- **Description of the task**:
Reproduce each line of the entries that carries "weight".

- **Material provided**:
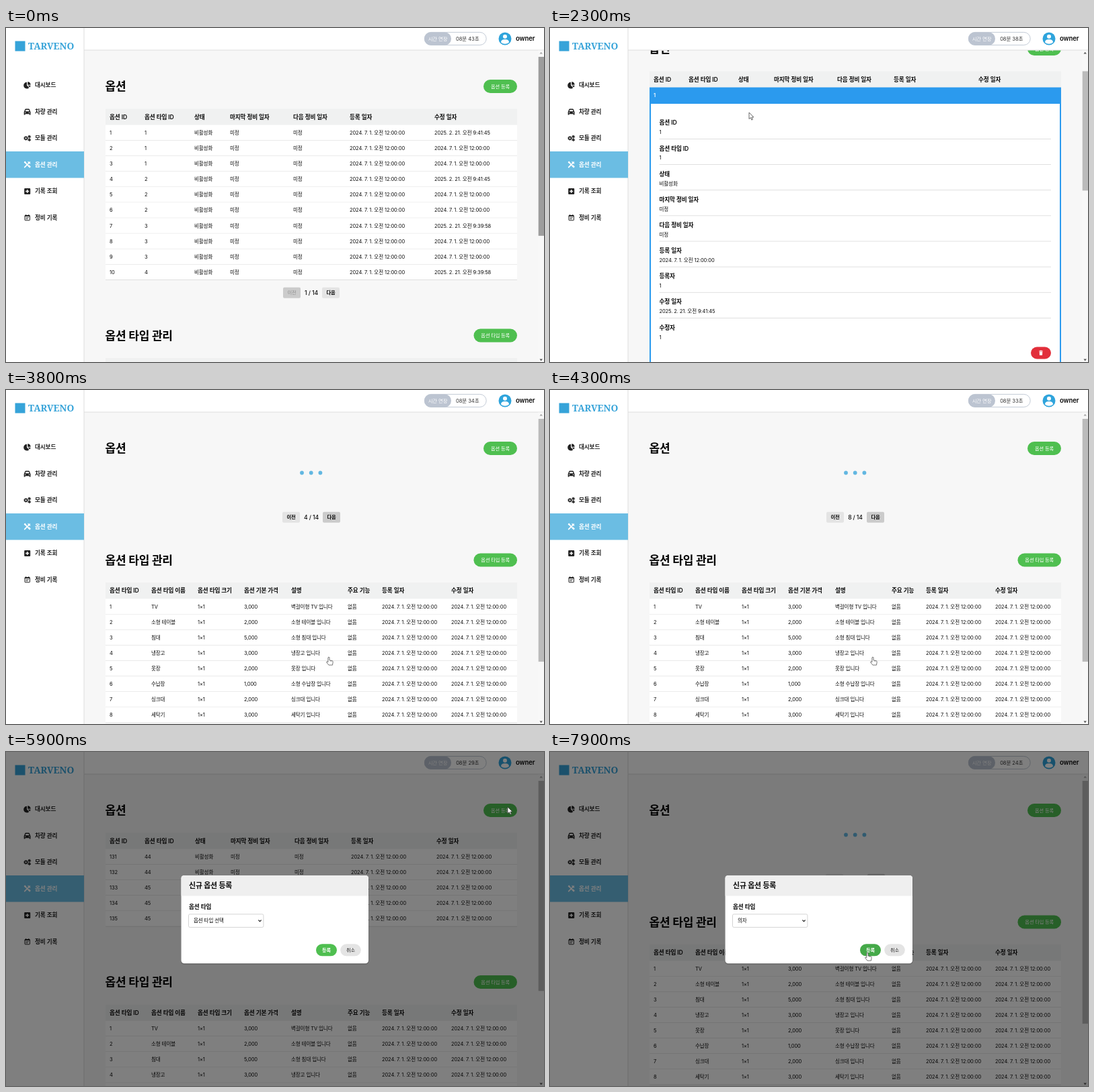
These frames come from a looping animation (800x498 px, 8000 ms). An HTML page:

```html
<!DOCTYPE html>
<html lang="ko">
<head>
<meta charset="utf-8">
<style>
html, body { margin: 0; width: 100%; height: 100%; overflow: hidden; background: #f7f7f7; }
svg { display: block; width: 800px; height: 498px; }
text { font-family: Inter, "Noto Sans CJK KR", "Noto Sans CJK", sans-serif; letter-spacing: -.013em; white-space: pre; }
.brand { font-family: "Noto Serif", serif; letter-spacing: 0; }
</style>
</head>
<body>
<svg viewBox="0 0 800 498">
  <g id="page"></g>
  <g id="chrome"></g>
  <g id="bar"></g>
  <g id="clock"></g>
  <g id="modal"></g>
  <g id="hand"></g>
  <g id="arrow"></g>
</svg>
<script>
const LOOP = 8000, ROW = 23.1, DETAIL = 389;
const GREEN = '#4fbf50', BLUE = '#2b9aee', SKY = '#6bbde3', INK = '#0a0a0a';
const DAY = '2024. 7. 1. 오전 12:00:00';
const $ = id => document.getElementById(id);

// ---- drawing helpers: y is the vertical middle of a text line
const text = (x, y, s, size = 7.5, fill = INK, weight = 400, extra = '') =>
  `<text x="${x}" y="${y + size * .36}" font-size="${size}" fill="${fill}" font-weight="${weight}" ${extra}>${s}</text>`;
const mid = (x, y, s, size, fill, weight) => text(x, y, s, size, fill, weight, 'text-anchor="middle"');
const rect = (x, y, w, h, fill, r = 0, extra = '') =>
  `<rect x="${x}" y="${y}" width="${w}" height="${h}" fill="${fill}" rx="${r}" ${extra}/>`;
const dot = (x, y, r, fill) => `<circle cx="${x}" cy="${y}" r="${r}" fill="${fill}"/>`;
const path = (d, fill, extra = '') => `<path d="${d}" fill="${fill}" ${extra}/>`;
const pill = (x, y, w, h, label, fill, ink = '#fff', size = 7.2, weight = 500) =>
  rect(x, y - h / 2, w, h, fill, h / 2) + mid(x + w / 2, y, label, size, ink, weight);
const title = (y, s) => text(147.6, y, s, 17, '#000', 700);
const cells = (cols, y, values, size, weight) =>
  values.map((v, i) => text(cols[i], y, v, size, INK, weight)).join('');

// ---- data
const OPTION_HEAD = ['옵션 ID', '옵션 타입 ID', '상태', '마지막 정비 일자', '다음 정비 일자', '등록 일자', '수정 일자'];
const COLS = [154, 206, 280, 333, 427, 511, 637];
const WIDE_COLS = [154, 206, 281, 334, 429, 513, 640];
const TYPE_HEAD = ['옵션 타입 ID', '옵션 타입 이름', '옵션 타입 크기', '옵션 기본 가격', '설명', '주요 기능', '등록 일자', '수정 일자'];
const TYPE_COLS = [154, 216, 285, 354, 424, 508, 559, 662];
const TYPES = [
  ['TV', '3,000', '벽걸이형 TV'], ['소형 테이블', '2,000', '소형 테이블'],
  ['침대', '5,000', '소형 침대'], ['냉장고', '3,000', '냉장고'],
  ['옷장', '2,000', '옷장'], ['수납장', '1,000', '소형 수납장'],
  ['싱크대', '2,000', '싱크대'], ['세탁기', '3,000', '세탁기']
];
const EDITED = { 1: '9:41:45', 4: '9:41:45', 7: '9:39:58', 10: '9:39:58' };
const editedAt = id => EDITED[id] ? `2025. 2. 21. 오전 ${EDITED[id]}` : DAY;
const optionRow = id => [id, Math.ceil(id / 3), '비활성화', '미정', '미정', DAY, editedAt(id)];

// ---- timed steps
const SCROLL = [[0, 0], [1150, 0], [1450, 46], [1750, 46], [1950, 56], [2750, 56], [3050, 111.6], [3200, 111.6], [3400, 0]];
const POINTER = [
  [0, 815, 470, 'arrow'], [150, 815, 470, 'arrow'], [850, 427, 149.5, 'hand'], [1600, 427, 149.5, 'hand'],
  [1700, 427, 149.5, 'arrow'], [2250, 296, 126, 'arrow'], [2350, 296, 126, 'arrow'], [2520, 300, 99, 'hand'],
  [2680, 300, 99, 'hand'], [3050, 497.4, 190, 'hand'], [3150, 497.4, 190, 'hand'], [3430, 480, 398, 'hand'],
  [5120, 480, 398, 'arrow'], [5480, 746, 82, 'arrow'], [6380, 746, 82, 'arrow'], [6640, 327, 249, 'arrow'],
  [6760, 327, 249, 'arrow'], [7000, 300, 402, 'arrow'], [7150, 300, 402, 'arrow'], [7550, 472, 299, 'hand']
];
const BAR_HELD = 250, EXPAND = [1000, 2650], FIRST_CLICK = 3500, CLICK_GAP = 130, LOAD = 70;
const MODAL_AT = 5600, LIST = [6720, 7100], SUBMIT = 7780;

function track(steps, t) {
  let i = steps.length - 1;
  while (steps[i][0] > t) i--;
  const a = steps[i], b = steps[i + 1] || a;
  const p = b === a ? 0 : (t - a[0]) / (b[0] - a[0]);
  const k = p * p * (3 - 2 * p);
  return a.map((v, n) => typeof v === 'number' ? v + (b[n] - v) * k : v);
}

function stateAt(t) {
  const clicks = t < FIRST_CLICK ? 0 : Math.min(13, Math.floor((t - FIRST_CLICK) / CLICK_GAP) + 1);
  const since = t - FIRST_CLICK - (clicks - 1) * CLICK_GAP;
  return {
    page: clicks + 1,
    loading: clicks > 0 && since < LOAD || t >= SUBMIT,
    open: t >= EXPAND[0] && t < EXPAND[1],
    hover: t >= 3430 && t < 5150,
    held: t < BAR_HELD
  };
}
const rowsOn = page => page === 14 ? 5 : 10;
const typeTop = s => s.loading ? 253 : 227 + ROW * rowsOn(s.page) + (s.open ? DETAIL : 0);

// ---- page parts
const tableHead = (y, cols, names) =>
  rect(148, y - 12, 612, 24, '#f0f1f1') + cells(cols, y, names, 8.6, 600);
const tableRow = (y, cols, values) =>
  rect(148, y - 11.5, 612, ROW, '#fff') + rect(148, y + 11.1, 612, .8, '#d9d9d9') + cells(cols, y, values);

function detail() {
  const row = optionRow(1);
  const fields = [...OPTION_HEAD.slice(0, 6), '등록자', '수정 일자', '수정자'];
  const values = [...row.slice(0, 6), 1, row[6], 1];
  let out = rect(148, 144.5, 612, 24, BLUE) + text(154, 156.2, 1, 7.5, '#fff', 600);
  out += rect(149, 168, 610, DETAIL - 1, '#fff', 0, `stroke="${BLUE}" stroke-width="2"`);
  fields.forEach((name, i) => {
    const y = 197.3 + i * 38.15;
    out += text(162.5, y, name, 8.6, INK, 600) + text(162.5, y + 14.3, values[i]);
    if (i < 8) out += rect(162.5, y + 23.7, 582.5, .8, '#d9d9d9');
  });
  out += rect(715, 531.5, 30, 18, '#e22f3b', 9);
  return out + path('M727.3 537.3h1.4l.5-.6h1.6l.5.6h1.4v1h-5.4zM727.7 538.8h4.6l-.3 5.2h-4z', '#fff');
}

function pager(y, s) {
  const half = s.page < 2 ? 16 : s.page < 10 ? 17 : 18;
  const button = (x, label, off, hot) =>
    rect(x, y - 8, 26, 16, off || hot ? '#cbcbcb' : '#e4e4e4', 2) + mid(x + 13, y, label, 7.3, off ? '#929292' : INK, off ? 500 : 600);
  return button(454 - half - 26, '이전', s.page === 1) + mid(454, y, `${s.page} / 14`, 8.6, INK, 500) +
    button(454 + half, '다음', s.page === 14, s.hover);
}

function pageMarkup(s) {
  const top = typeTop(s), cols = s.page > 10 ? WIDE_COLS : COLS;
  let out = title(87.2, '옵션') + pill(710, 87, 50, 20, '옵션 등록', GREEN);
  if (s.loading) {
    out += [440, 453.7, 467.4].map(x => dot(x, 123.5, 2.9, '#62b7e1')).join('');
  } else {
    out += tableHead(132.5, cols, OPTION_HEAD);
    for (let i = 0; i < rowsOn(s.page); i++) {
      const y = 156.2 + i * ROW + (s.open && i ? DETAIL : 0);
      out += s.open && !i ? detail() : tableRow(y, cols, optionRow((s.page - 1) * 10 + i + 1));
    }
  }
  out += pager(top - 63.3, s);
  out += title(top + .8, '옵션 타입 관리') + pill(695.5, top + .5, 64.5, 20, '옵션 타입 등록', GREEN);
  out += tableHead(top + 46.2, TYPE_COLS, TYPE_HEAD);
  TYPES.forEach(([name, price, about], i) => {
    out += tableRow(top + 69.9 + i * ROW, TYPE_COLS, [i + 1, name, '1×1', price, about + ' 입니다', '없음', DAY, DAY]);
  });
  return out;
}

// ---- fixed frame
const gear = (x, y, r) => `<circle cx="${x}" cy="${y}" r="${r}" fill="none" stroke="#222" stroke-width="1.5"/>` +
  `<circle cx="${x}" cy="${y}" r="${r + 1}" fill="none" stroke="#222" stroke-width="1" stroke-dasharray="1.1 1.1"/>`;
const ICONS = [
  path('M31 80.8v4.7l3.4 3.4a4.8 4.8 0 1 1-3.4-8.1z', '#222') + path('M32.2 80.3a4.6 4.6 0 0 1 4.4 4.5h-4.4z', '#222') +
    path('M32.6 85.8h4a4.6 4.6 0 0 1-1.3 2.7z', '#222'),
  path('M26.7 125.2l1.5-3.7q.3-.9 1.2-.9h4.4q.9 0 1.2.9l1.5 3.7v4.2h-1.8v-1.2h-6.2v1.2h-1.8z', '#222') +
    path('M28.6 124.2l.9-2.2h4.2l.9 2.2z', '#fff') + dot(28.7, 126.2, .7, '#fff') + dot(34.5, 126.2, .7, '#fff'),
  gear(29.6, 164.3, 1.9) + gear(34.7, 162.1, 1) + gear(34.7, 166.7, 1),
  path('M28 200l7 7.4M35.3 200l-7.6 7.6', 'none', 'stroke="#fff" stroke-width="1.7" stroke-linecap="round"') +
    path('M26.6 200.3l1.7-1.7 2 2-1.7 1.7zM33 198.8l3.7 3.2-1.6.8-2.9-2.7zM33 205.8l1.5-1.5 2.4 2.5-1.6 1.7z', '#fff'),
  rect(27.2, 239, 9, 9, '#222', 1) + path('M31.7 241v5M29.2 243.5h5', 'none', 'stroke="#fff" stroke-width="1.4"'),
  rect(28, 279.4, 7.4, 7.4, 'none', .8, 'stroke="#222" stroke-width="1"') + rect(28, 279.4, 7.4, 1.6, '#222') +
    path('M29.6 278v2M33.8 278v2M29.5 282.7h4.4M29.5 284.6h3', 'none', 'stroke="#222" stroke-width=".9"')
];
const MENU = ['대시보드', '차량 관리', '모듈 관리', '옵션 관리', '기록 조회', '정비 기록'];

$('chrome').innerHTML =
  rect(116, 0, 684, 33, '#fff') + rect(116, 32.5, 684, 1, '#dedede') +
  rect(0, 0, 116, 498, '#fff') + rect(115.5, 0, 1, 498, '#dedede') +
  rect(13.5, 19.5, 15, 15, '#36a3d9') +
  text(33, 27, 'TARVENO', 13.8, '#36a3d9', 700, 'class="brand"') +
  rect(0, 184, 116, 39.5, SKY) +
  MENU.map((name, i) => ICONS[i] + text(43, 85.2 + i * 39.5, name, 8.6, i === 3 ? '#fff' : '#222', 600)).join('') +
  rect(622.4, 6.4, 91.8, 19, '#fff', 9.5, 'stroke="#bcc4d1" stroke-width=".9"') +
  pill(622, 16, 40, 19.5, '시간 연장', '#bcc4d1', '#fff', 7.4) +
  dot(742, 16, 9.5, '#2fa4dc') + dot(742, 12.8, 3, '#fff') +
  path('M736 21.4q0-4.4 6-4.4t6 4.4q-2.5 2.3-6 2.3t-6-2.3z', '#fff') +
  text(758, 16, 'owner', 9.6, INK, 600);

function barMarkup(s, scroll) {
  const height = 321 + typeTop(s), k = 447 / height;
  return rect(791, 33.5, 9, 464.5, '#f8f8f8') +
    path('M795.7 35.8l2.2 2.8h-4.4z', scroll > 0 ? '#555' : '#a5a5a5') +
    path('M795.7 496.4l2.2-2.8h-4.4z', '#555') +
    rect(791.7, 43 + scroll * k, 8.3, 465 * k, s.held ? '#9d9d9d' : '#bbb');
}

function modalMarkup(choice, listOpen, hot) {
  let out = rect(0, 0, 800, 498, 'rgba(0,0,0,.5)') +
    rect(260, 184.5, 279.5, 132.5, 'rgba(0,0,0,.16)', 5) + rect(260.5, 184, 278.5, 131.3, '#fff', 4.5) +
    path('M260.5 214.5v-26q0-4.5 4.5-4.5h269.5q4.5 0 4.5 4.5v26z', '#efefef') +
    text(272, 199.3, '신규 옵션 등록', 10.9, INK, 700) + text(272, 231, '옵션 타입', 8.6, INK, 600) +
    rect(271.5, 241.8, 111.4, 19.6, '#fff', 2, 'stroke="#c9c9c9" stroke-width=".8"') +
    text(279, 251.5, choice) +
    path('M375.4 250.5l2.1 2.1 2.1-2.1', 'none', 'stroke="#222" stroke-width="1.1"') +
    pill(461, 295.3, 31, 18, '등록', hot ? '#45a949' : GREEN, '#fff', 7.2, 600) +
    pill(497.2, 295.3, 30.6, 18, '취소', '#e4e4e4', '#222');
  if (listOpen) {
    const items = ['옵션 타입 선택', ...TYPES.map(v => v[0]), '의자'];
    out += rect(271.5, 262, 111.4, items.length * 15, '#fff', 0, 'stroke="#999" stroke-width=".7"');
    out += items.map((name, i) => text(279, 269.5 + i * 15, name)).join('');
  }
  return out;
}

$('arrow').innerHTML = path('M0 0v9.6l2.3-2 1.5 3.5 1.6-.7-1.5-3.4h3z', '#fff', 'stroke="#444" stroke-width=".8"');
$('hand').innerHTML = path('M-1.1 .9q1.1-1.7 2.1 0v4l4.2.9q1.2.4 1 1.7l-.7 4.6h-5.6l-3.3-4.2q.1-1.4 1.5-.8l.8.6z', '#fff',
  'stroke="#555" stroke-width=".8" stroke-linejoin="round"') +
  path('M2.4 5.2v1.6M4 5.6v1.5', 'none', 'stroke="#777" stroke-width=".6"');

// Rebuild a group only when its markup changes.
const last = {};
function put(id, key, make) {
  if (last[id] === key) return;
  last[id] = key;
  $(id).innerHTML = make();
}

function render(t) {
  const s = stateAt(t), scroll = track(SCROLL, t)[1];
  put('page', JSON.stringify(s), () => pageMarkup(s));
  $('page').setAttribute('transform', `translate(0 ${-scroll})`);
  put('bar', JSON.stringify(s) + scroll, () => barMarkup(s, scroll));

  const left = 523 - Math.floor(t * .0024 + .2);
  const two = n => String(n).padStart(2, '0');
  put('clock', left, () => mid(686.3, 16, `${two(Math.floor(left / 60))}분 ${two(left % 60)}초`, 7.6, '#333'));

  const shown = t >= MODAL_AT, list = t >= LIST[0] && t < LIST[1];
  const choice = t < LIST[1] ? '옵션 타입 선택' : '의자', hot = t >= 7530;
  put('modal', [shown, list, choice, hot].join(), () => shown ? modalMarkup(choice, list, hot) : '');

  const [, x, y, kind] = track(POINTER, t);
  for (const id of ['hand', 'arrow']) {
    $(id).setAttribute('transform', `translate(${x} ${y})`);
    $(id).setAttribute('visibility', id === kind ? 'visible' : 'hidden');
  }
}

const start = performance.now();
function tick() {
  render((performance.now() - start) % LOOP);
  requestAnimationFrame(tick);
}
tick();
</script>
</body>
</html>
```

==

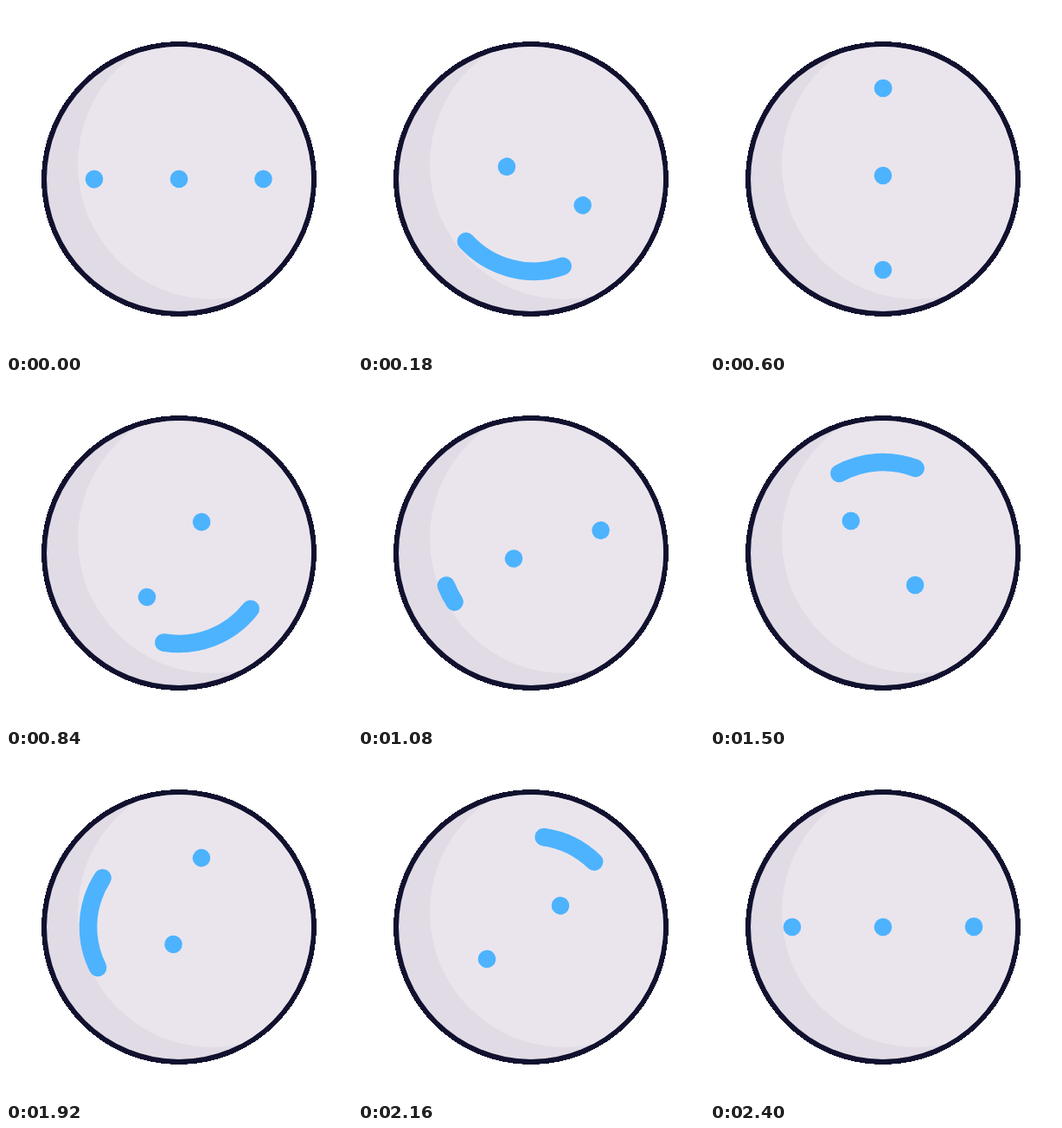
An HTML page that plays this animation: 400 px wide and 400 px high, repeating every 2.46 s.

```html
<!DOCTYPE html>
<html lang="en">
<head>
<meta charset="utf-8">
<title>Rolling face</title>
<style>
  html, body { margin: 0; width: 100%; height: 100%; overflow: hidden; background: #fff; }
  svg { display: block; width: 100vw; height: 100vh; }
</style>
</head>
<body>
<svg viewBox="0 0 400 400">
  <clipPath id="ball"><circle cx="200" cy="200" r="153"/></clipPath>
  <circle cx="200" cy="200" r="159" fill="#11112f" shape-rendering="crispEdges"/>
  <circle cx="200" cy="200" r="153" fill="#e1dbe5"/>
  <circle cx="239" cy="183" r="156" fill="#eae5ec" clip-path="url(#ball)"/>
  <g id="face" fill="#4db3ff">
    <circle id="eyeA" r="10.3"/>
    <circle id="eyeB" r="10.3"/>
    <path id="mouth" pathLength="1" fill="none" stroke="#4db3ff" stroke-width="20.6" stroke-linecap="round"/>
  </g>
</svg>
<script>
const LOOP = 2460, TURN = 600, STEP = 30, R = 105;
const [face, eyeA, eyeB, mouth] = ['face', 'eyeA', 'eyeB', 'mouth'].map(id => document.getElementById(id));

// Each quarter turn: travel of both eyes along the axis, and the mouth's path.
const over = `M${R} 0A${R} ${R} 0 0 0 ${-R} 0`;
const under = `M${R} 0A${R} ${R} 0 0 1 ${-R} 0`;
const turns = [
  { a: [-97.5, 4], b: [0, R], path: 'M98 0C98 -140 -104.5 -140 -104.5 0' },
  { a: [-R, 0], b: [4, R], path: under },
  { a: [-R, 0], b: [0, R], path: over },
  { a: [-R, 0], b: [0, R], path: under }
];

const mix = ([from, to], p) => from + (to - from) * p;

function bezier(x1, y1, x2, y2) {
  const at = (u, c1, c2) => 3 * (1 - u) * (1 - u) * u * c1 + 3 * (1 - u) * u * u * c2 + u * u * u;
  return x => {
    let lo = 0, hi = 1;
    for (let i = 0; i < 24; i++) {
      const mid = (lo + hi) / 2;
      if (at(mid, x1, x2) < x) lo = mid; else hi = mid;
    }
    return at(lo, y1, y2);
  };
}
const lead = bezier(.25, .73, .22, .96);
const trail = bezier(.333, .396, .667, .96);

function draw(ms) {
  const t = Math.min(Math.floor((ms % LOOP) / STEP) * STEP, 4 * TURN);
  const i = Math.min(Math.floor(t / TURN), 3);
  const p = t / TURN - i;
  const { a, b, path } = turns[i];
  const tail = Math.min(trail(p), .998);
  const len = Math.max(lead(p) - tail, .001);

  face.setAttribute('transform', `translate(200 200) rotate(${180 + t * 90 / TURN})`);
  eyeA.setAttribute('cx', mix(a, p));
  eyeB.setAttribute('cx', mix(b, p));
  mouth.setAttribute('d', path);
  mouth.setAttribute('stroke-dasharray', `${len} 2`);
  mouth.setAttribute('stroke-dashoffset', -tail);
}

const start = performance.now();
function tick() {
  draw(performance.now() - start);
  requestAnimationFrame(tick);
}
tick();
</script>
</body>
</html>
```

- **Reply**:
const text = (x, y, s, size = 7.5, fill = INK, weight = 400, extra = '') =>
  `<text x="${x}" y="${y + size * .36}" font-size="${size}" fill="${fill}" font-weight="${weight}" ${extra}>${s}</text>`;
const mid = (x, y, s, size, fill, weight) => text(x, y, s, size, fill, weight, 'text-anchor="middle"');
const pill = (x, y, w, h, label, fill, ink = '#fff', size = 7.2, weight = 500) =>
  rect(x, y - h / 2, w, h, fill, h / 2) + mid(x + w / 2, y, label, size, ink, weight);
const cells = (cols, y, values, size, weight) =>
  values.map((v, i) => text(cols[i], y, v, size, INK, weight)).join('');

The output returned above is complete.